Hope For the Next Generation
My kids have had the opportunity to live in a society and go to a school where every individual is respected. This was something I wanted for them from the time they were born.
We’re returning to the US in a couple of months, and I’m honestly terrified about what they’re returning to. I’m also thankful that they get to be a part of the next generation because I know they’re going to make a difference. They already are.
Lula was forwarding petitions around to family and friends and watching news and videos on YouTube about the protests and listening to Black voices. That’s not something we’ve pushed on them at all. It’s the dialogue and conversation that’s going on amongst 11-year-olds. That’s pretty cool to see.
From the Mouth of Babes
Because we were watching The Boy Who Harnessed the Wind, which had all Black faces, Diesel must’ve been thinking about the George Floyd protests. Suddenly he sat up and said, “You know what they need to do? Every policeman should be given a test before they’re allowed to be a policeman. They should be put in a situation where they have to react to four different people: a white woman, a white man, a black woman, a black man. If they treat all four people exactly the same, then they can become a policeman.”
From the mouth of babes.
Racism Isn’t a Gene
Racism isn’t a gene. Prejudice isn’t a gene. Sexism isn’t a gene. Bias isn’t a gene. It’s taught. So what are you teaching in your home?
Am I dumbing this huge issue down? Maybe I am. Maybe I have no idea what I’m talking about and you think I’m naive and sheltered. But I see and hear my children. I see their response to others. The ease they accept people with, and I know I’m not completely unrealistic or living some pipe dream.
A Boy’s Response

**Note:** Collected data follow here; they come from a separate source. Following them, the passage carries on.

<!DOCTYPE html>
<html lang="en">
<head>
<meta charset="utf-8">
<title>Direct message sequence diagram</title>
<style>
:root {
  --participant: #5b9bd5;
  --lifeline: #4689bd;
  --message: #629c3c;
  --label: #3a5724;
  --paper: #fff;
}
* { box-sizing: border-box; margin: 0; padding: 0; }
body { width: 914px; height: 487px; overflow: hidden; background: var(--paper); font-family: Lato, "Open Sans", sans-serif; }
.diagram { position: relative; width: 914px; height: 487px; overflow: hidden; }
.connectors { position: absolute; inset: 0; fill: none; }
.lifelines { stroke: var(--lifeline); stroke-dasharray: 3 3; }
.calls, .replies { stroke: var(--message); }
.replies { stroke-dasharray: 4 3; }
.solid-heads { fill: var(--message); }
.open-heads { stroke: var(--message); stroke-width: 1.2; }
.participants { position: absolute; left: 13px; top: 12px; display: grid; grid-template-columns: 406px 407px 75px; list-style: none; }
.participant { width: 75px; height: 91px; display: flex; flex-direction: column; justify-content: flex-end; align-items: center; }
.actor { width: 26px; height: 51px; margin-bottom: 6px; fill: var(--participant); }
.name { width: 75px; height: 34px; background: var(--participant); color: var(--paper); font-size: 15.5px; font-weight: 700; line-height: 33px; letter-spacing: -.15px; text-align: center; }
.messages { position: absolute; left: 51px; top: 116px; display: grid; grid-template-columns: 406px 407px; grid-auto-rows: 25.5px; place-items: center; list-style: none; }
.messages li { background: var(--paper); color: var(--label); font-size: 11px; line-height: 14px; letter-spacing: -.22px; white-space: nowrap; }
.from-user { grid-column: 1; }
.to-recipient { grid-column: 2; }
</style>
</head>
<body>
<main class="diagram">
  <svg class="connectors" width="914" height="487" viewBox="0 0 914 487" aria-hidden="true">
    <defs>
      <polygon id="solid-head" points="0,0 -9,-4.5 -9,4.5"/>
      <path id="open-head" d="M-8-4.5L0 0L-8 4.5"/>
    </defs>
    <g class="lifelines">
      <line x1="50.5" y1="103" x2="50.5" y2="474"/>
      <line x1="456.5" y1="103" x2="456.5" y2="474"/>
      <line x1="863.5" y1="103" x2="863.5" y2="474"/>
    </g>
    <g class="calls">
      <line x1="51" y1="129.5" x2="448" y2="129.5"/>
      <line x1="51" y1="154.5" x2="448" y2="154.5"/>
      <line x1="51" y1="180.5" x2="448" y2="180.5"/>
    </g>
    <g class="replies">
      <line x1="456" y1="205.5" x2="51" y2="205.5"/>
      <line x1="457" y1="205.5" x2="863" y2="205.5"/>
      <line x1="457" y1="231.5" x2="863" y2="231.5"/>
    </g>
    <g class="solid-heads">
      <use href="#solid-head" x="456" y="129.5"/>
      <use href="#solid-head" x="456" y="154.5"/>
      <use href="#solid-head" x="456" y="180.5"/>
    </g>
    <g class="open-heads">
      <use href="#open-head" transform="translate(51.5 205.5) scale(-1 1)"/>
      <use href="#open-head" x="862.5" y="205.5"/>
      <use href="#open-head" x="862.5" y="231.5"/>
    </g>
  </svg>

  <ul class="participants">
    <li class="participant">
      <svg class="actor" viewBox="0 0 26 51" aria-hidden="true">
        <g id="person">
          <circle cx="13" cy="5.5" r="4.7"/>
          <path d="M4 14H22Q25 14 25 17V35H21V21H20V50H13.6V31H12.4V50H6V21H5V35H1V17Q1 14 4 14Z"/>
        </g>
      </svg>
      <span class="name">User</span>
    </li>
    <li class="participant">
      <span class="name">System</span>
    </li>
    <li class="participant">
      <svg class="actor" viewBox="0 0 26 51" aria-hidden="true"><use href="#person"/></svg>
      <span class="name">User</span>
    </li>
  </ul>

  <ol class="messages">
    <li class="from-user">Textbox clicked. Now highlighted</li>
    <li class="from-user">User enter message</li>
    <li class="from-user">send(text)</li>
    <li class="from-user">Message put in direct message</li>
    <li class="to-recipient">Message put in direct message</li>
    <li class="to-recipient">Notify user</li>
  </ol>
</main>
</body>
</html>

Diesel was so convicted and moved by George Floyd’s story that he wrote a rap about it. His sister helped him with a couple of lines, but other than that, he wrote this on his own. Jay laid down a loop behind it, which Diesel didn’t even want to do. He said he didn’t want to make a big deal out of it but just wanted to get this message out to people. He thinks that this rap could change people’s minds… even change the world. So we helped him make that happen and are helping him get his message out.
We firmly believe that good, honest police officers far outweigh the bad ones. We also are not very political people and are not trying to make any kind of political statement here. We believe in the worthiness of every human being, and we believe that our children are the voice of the future who are not waiting to make their voices heard.
So with all those disclaimers, here is Diesel’s rap.